How ‘Bout Them Commercials

And what about sponsors’ marketing tactics (ads, commercials, etc)? That’s a whole different thing when the focus is on the spectator and not the athlete.

When you watch a football game on TV, who are the sponsors? Banks, potato chips, cars, computers, soft drinks, beer and, my favorite, Quaker Oats. This is just a small fraction of the sponsors, but none actually cater to the football athletes. Where are the ads for Wilson brand footballs and Fanatics brand jerseys? No where. It doesn’t make sense for that kind of fan base.

On the other hand, fans of triathlon are bombarded with ads for bicycles, running shoes, GPS watches, nutrition products and a whole host of cool stuff for training and racing (I still want to get a pair of FORM goggles). IRONMAN events used to be sponsored by the likes of Ford Motors, Nautilus, Gatorade and Bud Lite, but they’ve been replaced by Roka swimwear, Hoka shoes and Ventum bikes: all three catering to the athlete fans of the sport.

Closing Words

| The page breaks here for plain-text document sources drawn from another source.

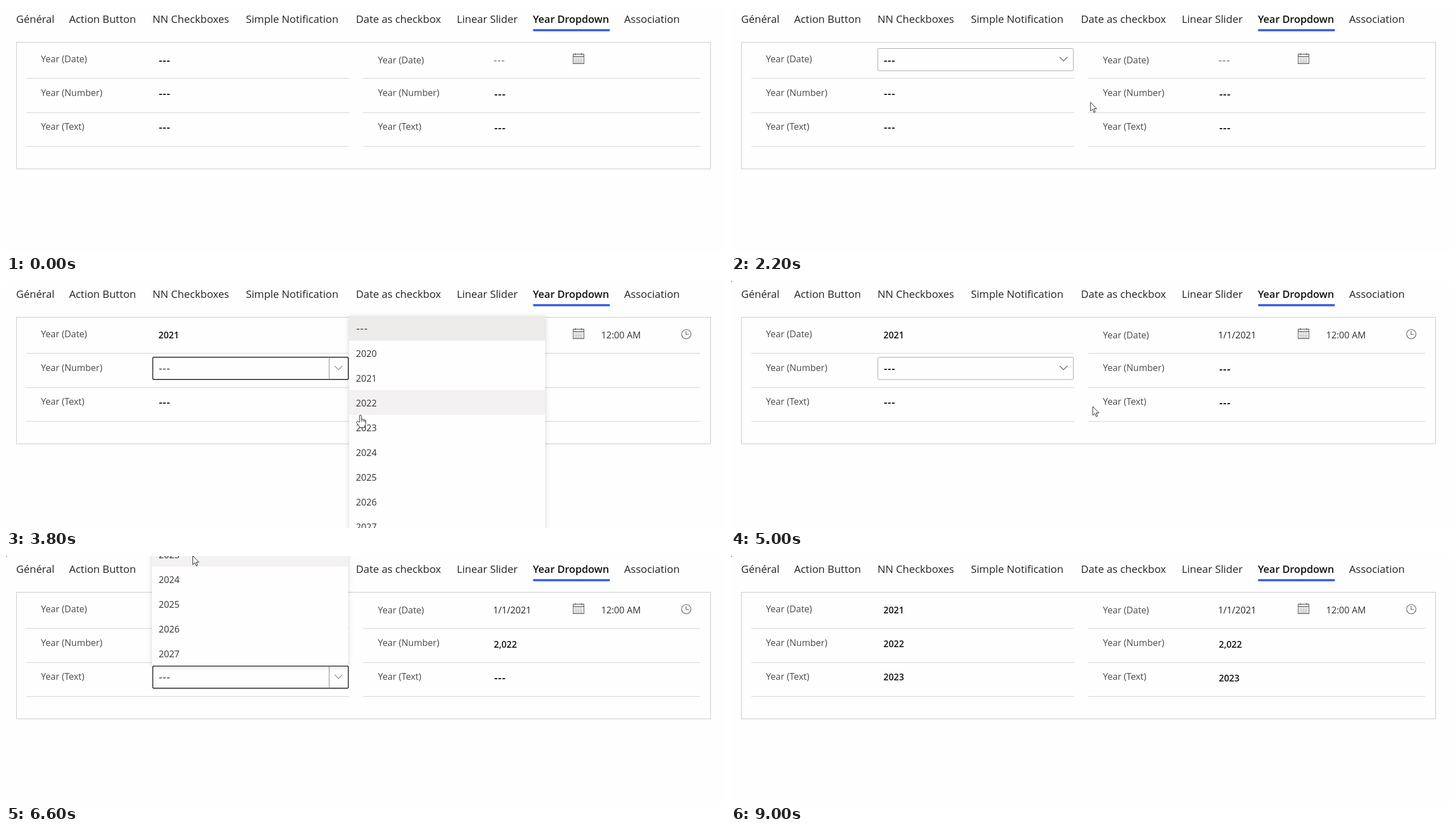
An HTML page for the animation above (9.4 s loop, 1276 px wide and 439 px high).

```html
<!DOCTYPE html>
<html lang="en">
<head>
<meta charset="utf-8">
<title>Year dropdown</title>
<style>
html, body { margin: 0; width: 100%; height: 100%; overflow: hidden; background: #fefefe; }
svg { display: block; font: 16.2px "Open Sans", "Noto Sans", sans-serif; fill: #323130; }
text { white-space: pre; }
.tab { font-size: 18.6px; fill: #242322; }
.tab.on { font-size: 18.2px; font-weight: 600; fill: #111; }
.label { fill: #4c4a48; font-size: 16.1px; }
.value { font-size: 16px; font-weight: 600; fill: #111; }
.plain { font-weight: 400; fill: #222; }
.dash { font-size: 19px; letter-spacing: .75px; transform: translate(.7px, .8px); }
.dim { fill: #666; }
.line { fill: none; stroke: #d3d2d1; }
.icon { fill: none; stroke: #54524f; stroke-width: 1.1; }
.list-bg { fill: #fefefe; filter: drop-shadow(0 2px 4px rgba(0,0,0,.17)); }
.cursor { fill: #fff; stroke: #222; stroke-linejoin: round; }
</style>
</head>
<body>
<svg id="stage" width="1276" height="439" viewBox="0 0 1276 439"></svg>
<script>
const LOOP = 9400, STEP = 200, ROW = 44;
const stage = document.getElementById('stage');

function add(parent, tag, attrs, text) {
  const el = document.createElementNS('http://www.w3.org/2000/svg', tag);
  for (const key in attrs) el.setAttribute(key, attrs[key]);
  if (text !== undefined) el.textContent = text;
  parent.appendChild(el);
  return el;
}
const label = (parent, x, y, cls, text) => add(parent, 'text', { x, y, class: cls }, text);
const show = (el, on) => el.setAttribute('visibility', on ? 'visible' : 'hidden');

// Tabs and frame
const tabs = [[18, 'Général'], [112, 'Action Button'], [260, 'NN Checkboxes'],
  [425.7, 'Simple Notification'], [621, 'Date as checkbox'], [800, 'Linear Slider'],
  [935, 'Year Dropdown'], [1097, 'Association']];
for (const [x, name] of tabs) label(stage, x, 30, name === 'Year Dropdown' ? 'tab on' : 'tab', name);
add(stage, 'rect', { x: 935, y: 41, width: 137, height: 4, rx: 2, fill: '#3d65e2' });
add(stage, 'rect', { x: 18.5, y: 64.5, width: 1232, height: 225, class: 'line', style: 'stroke:#c9c8c7' });
for (const y of [128.5, 189.5, 249.5])
  add(stage, 'path', { d: `M36 ${y}H608.5M634 ${y}H1232`, class: 'line' });
const dot = add(stage, 'rect', { width: 1.5, height: 1, fill: '#222' });

// Calendar and clock
let cal = 'M1006.6 85.6H1025.6V102.4H1006.6ZM1006.6 89.6H1025.6M1010.5 84V87M1021.5 84V87';
for (let r = 0; r < 4; r++)
  for (let c = 0; c < 5; c++) cal += `M${1009.2 + c * 3} ${92 + r * 2.7}h1.4`;
add(stage, 'path', { d: cal, class: 'icon' });
const time = add(stage, 'g', {});
label(time, 1056.3, 102, '', '12:00 AM');
add(time, 'circle', { cx: 1207.3, cy: 94.5, r: 8.3, class: 'icon' });
add(time, 'path', { d: 'M1206.8 89V95H1212', class: 'icon' });

// hover, open, shut, commit and blur are times in ms; list is the menu's resting corner
const fields = [
  { name: 'Year (Date)', left: '2021', right: '1/1/2021', y: 100, ry: 102, vy: 102, rvy: 102, top: 75.5,
    hover: 800, open: 1000, shut: 2200, commit: 2400, blur: 2800, list: [609, 62], slide: [-3, 0] },
  { name: 'Year (Number)', left: '2022', right: '2,022', y: 160, ry: 160, vy: 161.5, rvy: 162.7, top: 135.5,
    hover: 2800, open: 3200, shut: 4800, commit: 5200, blur: 5600, list: [609, 62], slide: [-3, 0] },
  { name: 'Year (Text)', left: '2023', right: '2023', y: 219.7, ry: 219.7, vy: 221.2, rvy: 222.5, top: 195.5,
    hover: 5400, open: 5800, shut: 7000, commit: 7200, blur: 8000, list: [259, -201], slide: [0, 3] }
];
fields.forEach((f, i) => {
  label(stage, 62, f.y, 'label', f.name);
  label(stage, 660, f.ry, 'label', f.name);
  f.box = add(stage, 'rect', { x: 260.5, y: f.top, width: 347, height: 39.5, rx: 2, fill: '#fefefe' });
  f.split = add(stage, 'path', { d: `M573.5 ${f.top}v39.5`, stroke: '#8a8886' });
  f.arrow = add(stage, 'path', { d: `M583.5 ${f.top + 15.5}l6.7 6.7 6.7-6.7`, class: 'icon' });
  f.leftText = label(stage, 270.5, f.vy, 'value');
  f.rightText = label(stage, i ? 865.8 : 864.5, f.rvy, '');
  f.rightClass = i ? 'value' : 'plain dim';
});

// Menu
const menu = add(stage, 'g', {});
add(menu, 'rect', { width: 348, height: 396, class: 'list-bg' });
add(menu, 'rect', { width: 348, height: ROW, fill: '#edeaea' });
const mark = add(menu, 'rect', { width: 348, height: ROW, fill: '#f4f1f3' });
for (let i = 0; i < 9; i++)
  label(menu, 12, i * ROW + 28.7, i ? '' : 'dash', i ? 2019 + i : '---');

// Pointer
const arrow = add(stage, 'path', { class: 'cursor',
  d: 'M.5 .5V16.3L4.1 12.9L6.7 18.6L9 17.6L6.5 12H11.4Z' });
const hand = add(stage, 'path', { class: 'cursor',
  d: 'M-1.7 13V2Q-1.6 .4 0 .4T1.7 2V7.6Q3.6 6.4 4.9 8.2Q6.9 7.3 7.7 9.2Q9.4 8.7 9.4 11V15.5Q9.2 18 7.6 19.5V22.5H-1.8V20.2L-6.8 14.2Q-7.6 12.4-6 11.6Q-4.6 11-3.2 12.6ZM1.7 7.6V12M4.9 8.2V12M7.7 9.2V12.5' });
const path = [[200, 1152, 330], [800, 357, 104], [1000, 357, 104], [1200, 372, 108],
  [1800, 634, 169], [2000, 637.5, 170.5], [2400, 637.5, 170.5], [2600, 600, 166], [2800, 500, 158],
  [3200, 430, 153], [3400, 500, 178], [3800, 629, 238], [4200, 641, 223], [5000, 641.5, 222.5],
  [5200, 620, 224], [5600, 440, 212], [5800, 430, 208], [6600, 331, -1], [7000, 331, -2],
  [7800, 578, 300], [8000, 588, 307], [8600, 588, 307], [8800, 585.5, 307]];
const handTimes = [[800, 2200], [2800, 4800], [5400, 6400]];

function pointAt(t) {
  let i = 1;
  while (i < path.length - 1 && path[i][0] < t) i++;
  const [t0, x0, y0] = path[i - 1], [t1, x1, y1] = path[i];
  const k = Math.max(0, Math.min(1, (t - t0) / (t1 - t0)));
  return [x0 + (x1 - x0) * k, y0 + (y1 - y0) * k];
}
const within = (t, a, b) => t >= a && t < b;

function setValue(el, text, cls) {
  el.textContent = text;
  el.setAttribute('class', text === '---' ? cls + ' dash' : cls);
}

function draw(t) {
  const [px, py] = pointAt(t);
  let active = null;
  for (const f of fields) {
    const open = within(t, f.open, f.shut), focus = within(t, f.hover, f.blur), done = t >= f.commit;
    if (open) active = f;
    const first = f === fields[0];
    show(f.box, focus);
    show(f.arrow, focus);
    show(f.split, open);
    f.box.setAttribute('stroke', !open ? '#a9a7a5' : first ? '#4a4846' : '#111');
    f.box.setAttribute('stroke-width', open && !first ? 1.4 : 1);
    f.arrow.style.stroke = open && !first ? '#8a8886' : '#54524f';
    setValue(f.leftText, done ? f.left : '---', open ? 'value plain' : 'value');
    setValue(f.rightText, done ? f.right : '---', done && first ? 'plain' : f.rightClass);
  }
  show(time, t >= fields[0].commit);
  show(dot, within(t, 1000, 2200) || t >= 5000);

  menu.setAttribute('display', active ? 'inline' : 'none');
  if (active) {
    const fresh = t < active.open + STEP, [lx, ly] = active.list, [sx, sy] = active.slide;
    menu.setAttribute('opacity', fresh ? 0.75 : 1);
    menu.setAttribute('transform', `translate(${fresh ? lx + sx : lx} ${fresh ? ly + sy : ly})`);
    const row = Math.floor((py - 4 - ly) / ROW);
    mark.setAttribute('display', px > lx && px < lx + 348 && row > 0 && row < 9 ? 'inline' : 'none');
    mark.setAttribute('y', row * ROW);
  }

  const seen = within(t, 200, 9000), isHand = handTimes.some(([a, b]) => within(t, a, b));
  show(hand, seen && isHand);
  show(arrow, seen && !isHand);
  for (const el of [hand, arrow]) el.setAttribute('transform', `translate(${px} ${py})`);
}

// The screen refreshes every 200 ms
const start = performance.now();
function tick() {
  const t = (performance.now() - start) % LOOP;
  draw(Math.floor(t / STEP) * STEP);
  requestAnimationFrame(tick);
}
tick();
</script>
</body>
</html>
```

Maybe a heavier focus on spectatorship will have no negative impacts on us age-groupers. But I leave this post with one last thought.

You can spend several hundred dollars on a ticket to watch athletes beat the crap out of each other at a hockey game. Or you can spend several hundred dollars to beat the crap out of yourself in a triathlon. The difference, however, is that after a triathlon, you feel like you’ve accomplished something great. And if the triathlon is well produced, you will feel like a rockstar. For that moment in time, you are the rockstar… maybe not to the level of Scott Tinley, but a rockstar nonetheless.

References   [ + ]

1. Tinley, S. 1995. Finding the Wheel’s Hub. The Trimarket Co., PaloAlto, CA. p56.
2. https://spark.adobe.com/page/HbSnRkzfa5ThF/. FAQ. “What is the Collins Cup”
3. Triathlontaren.com/pto. 2020. Interview with Professional Triathletes Organization CEO, Sam Renouf.